As we welcome the latest IT developments of 2024, it’s worth keeping pace with those shaping the future of our data privacy. Changes to the online space could affect the ways our information is stored, accessed, and communicated, creating new challenges for businesses.
Below, we break down the top predictions surrounding data privacy in 2024, and how your organization could best navigate them.
Evolving privacy regulations
According to Gartner, 75% of the global population’s personal data will be protected under new privacy regulations. This is largely thanks to the European Union’s General Data Protection Regulation (GDPR), which provides a set of guidelines and security requirements for protecting the privacy of personal information.
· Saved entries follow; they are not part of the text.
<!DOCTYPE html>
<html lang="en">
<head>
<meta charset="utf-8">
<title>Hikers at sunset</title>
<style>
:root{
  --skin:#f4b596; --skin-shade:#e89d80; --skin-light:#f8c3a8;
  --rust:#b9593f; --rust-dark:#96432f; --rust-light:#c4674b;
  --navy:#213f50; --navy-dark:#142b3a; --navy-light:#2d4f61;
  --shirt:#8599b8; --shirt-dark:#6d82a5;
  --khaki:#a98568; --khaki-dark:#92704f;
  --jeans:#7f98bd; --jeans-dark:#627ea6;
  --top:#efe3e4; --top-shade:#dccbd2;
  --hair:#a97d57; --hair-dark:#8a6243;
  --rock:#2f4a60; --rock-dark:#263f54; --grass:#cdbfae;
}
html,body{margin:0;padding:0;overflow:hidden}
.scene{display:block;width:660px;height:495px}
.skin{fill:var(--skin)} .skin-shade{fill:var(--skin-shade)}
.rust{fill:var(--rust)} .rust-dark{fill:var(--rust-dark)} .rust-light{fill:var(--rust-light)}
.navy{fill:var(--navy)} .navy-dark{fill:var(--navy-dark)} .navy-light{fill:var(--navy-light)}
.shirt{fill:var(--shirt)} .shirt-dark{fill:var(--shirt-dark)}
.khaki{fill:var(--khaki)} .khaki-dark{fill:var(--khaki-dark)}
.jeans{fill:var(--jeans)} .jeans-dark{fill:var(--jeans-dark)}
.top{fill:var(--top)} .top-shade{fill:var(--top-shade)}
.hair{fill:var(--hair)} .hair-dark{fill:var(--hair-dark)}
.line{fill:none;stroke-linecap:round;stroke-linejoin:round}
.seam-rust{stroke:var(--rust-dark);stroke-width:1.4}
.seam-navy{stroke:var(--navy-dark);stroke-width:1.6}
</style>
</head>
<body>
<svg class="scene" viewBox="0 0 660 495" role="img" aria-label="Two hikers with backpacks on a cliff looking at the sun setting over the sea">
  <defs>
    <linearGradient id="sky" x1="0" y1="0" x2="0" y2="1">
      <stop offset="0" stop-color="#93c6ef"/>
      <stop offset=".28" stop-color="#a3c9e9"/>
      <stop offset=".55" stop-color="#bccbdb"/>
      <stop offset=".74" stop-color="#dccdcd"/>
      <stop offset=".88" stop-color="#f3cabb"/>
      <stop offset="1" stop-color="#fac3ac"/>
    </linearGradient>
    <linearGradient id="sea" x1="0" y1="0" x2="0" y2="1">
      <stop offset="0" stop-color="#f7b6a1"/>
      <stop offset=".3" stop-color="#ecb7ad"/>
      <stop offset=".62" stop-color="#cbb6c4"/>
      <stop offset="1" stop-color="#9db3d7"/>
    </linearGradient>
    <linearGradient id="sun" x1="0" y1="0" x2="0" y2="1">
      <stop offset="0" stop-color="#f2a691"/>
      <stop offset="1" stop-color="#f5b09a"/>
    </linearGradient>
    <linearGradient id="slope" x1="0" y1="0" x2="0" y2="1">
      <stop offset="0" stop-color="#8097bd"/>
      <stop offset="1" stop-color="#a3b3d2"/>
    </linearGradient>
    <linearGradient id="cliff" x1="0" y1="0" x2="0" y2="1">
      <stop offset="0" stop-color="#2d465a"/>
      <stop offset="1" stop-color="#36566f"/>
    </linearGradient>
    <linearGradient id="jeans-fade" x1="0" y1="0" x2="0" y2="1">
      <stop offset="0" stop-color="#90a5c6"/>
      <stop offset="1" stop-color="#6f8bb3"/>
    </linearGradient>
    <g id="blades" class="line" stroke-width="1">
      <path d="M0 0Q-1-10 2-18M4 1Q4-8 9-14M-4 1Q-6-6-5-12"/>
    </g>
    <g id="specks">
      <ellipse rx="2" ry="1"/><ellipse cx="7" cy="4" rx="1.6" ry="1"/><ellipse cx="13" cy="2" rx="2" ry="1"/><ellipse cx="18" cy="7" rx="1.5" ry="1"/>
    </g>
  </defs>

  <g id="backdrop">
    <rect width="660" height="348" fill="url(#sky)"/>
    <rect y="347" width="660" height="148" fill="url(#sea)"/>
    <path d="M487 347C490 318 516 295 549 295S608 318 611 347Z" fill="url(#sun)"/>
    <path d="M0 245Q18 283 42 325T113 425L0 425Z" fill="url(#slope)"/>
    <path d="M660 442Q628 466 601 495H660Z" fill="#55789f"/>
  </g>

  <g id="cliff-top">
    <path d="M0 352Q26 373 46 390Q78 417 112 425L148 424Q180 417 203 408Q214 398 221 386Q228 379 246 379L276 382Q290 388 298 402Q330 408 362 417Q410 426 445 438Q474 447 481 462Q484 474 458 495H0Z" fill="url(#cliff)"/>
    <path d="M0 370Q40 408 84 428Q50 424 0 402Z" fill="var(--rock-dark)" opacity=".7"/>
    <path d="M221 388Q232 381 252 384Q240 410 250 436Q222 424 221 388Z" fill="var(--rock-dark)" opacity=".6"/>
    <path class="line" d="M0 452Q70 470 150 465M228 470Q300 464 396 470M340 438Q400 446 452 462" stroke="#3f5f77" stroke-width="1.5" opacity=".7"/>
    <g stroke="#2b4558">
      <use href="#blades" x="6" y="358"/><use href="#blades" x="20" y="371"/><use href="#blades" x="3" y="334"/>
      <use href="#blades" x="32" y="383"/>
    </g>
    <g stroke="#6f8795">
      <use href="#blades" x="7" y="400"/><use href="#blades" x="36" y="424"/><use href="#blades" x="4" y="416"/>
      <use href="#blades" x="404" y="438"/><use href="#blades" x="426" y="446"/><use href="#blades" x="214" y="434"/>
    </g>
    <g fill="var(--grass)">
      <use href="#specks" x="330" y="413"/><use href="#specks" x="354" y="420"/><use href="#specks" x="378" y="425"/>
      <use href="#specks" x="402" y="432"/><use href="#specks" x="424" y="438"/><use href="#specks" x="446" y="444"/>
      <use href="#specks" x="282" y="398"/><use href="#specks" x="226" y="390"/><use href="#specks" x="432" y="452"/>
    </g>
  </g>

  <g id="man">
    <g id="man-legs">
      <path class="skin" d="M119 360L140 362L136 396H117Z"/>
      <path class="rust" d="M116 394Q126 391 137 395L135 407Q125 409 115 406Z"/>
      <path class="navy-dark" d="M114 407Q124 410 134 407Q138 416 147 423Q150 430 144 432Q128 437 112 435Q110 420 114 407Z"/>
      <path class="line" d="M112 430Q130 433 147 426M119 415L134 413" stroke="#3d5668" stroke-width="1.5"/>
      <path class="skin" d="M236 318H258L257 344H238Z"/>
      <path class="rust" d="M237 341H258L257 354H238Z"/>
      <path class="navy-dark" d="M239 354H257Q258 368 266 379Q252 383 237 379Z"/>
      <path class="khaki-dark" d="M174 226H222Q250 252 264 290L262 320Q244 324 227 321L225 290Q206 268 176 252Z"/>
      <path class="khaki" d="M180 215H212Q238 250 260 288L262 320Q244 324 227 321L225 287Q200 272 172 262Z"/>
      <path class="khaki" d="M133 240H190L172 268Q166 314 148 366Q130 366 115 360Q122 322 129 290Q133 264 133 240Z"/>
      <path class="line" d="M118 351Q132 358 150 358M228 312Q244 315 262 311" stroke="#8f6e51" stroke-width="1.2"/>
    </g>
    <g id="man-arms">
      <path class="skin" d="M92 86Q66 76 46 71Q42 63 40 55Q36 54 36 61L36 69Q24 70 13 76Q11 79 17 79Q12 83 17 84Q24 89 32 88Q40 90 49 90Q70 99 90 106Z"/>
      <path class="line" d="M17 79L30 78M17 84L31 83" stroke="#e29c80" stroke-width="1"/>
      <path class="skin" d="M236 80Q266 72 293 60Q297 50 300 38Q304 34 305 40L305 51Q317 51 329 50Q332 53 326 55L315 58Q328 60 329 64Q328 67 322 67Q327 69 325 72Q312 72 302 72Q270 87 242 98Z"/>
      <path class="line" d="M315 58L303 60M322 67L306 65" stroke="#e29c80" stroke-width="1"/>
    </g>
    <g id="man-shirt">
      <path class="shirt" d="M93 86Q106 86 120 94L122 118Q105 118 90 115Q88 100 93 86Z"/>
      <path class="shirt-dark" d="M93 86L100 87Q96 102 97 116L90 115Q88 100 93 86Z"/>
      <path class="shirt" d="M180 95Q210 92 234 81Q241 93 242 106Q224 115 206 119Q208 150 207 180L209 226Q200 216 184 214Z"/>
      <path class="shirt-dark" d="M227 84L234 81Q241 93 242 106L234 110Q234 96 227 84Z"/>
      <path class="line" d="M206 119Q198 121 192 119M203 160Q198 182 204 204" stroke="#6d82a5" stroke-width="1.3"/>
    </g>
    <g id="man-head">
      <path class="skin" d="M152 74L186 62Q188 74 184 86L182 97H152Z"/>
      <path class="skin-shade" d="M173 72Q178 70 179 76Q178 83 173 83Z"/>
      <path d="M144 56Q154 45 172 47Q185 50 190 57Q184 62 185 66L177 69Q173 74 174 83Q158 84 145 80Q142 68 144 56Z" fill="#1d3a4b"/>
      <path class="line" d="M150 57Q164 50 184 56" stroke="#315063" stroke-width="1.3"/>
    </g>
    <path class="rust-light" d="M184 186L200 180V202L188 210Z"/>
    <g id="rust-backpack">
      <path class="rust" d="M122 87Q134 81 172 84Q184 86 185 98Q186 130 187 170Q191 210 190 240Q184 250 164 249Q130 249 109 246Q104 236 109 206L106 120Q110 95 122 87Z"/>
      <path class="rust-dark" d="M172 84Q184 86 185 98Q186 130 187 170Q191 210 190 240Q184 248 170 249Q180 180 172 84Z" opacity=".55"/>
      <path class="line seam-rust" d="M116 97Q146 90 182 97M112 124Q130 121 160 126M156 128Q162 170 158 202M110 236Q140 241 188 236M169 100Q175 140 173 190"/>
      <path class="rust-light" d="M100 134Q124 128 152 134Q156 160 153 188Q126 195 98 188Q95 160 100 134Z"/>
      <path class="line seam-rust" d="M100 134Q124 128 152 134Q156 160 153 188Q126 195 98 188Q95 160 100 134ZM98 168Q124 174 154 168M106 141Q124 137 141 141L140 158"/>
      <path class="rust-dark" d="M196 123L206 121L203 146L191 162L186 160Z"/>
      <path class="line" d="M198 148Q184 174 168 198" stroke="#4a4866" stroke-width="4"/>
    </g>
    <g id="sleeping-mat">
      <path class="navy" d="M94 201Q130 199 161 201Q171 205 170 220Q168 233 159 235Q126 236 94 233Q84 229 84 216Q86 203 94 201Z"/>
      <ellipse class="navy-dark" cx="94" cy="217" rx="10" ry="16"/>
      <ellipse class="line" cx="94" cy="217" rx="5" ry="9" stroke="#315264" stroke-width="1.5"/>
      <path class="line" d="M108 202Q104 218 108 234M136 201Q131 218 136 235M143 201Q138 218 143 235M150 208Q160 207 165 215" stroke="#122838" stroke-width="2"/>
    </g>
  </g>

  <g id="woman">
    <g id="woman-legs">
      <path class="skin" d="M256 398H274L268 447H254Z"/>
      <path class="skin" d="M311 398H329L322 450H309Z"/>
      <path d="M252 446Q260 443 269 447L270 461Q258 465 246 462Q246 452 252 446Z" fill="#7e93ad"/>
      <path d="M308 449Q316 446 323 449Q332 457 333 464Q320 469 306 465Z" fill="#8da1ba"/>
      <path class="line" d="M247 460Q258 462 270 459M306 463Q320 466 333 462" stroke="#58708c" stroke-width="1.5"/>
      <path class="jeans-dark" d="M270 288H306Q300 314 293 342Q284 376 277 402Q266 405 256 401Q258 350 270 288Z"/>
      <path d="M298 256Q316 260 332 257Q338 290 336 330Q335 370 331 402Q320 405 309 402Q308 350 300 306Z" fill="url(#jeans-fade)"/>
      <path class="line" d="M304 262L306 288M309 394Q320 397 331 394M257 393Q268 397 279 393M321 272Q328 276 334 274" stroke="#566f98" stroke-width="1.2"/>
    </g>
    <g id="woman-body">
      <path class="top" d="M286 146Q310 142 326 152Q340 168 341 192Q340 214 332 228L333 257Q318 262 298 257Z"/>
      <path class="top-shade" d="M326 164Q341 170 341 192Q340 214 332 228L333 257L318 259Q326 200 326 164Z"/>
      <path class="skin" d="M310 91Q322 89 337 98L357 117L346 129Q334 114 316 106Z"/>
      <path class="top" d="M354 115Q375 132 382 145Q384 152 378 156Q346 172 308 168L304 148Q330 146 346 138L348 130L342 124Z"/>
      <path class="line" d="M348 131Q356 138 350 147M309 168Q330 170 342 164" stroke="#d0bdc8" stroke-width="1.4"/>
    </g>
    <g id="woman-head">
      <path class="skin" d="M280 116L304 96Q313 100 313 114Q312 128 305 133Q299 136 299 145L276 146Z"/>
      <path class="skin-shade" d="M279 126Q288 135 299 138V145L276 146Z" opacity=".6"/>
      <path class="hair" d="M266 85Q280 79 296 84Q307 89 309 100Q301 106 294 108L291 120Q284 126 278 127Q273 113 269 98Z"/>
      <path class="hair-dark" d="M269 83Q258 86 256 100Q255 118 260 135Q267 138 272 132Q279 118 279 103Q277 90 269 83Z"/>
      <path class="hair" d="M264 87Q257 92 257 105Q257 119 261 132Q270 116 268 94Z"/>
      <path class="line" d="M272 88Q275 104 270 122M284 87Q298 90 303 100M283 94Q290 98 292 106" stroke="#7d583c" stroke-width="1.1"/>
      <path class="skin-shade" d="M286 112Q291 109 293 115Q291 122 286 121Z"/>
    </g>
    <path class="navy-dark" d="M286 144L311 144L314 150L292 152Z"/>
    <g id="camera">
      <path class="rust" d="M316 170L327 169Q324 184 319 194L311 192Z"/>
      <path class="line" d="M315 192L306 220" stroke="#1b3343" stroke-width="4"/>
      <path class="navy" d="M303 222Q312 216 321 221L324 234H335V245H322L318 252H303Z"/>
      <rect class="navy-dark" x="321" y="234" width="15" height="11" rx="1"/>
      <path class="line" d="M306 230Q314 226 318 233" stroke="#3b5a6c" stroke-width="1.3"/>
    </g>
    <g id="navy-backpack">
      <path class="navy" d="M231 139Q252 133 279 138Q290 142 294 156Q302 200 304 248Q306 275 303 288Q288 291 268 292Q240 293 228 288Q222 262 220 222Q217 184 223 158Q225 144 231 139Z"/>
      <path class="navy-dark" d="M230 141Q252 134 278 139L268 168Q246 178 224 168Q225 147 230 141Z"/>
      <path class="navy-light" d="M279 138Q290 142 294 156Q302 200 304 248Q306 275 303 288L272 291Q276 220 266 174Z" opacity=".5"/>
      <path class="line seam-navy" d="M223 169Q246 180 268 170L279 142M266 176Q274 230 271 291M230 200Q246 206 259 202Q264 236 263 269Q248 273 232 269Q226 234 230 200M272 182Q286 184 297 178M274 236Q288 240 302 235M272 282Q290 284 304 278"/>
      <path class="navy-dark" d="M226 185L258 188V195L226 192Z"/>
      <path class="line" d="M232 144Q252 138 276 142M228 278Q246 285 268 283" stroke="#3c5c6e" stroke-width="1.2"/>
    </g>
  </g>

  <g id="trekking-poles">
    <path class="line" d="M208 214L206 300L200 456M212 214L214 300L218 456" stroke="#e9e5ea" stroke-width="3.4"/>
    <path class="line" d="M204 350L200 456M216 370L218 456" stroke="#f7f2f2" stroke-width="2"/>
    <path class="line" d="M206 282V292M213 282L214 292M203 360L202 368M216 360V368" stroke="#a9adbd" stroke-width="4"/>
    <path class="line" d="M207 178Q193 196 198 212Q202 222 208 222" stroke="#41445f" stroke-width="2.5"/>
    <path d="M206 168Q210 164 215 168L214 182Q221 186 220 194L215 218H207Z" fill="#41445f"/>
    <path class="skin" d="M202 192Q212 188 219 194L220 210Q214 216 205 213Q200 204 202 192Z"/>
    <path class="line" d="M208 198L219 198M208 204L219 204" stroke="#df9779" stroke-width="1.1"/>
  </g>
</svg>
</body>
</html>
This legislation has also significantly influenced other nations to adopt similar frameworks.
Chief information security officers are expected to play a central part in these changes, helping orchestrate the integration of new privacy tools, policies, and practices into the broader organizational framework.
Enhanced privacy solutions
When it comes to new projects or initiatives, businesses are advised to consider privacy matters from the get-go. This is the principle of data protection by design and default, emphasizing how data privacy should be an inherent part of any development process.
To effectively adoptthis principle, companies should implement a data protection impact assessment (DPIA), a systematic process that evaluates the potential impact of a project on individuals’ privacy. By conducting a DPIA, businesses can identify and address privacy risks more proactively while keeping in line with their broader goals.
Addressing privacy risks in AI
Advancements in AI technologies have led to various operational benefits for businesses, including the ability to assess consumer demand, track employee activity, and develop intelligent products.
However, such widespread use could also lead to the potential misuse or leakage of personal data. Organizations should establish comprehensive frameworks to oversee the use of AI, ensuring that privacy considerations are integral to the development and deployment of AI solutions. AI governance programs are recommended to not only mitigate the risk of privacy breaches, but also help workers navigate these regulatory changes effectively.
The GDPR has also underscored the need for transparency in AI use, requiring marketers who use this technology to provide clear and simple explanations for how data is being used. For instance, if AI tools are used in recruitment processes or automated credit assessments, how these tools impact individuals’ personal data and organizations’ decision-making process must be communicated to the public.
Data localization as a key priority
Data localization involves storing and processing data within the borders of a country, ensuring that businesses comply with country-specific data privacy laws. At the same time, this practice also protects the data from potential attack sources outside of the region.
However, for organizations pursuing a multicountry business strategy, data localization poses challenges around conflicting privacy regulations. Businesses will have to adopt strategies that balance operational efficiency while also adhering to local privacy requirements. Cloud services may have aided in this, allowing easier access to data across countries, but this has also led to data processing in untrusted online environments, such as the public cloud. Companies will have to reconsider their localization strategies to mitigate any associated risks while still leveraging the benefits of cross-border data transmissions.
Empowering users in data privacy
Finally, there is now a growing demand for transparency in the way organizations handle user data. Users want to know how their information is used and shared, and businesses who provide clear and straightforward explanations about their data practices will build greater trust with their customers in the long term. Centralized privacy user experiences (UX) are becoming a more common practice for business websites and online services. These consolidate security and privacy settings such as cookies, access permissions, passwords, two-factor authentication, and profile information into a single self-service portal. This way, users have the convenient tools for taking control of their data privacy at their fingertips.
Hybrid work has also created new privacy challenges. Organizations are now tasked with monitoring data use in a way that respects individuals’ privacy, especially as more personal data is processed in various locations. Companies are advised to avoid monitoring data whenever possible unless there’s a clear reason to do so, such as gauging employee engagement and job satisfaction.
With data privacy constantly under threat, it’s more important than ever to have the right security measures in place. Our experts at predictiveIT offer comprehensive compliance and risk management solutions to help enhance your data privacy and protection. Improve customer trust and business resilience — inquire with our team today.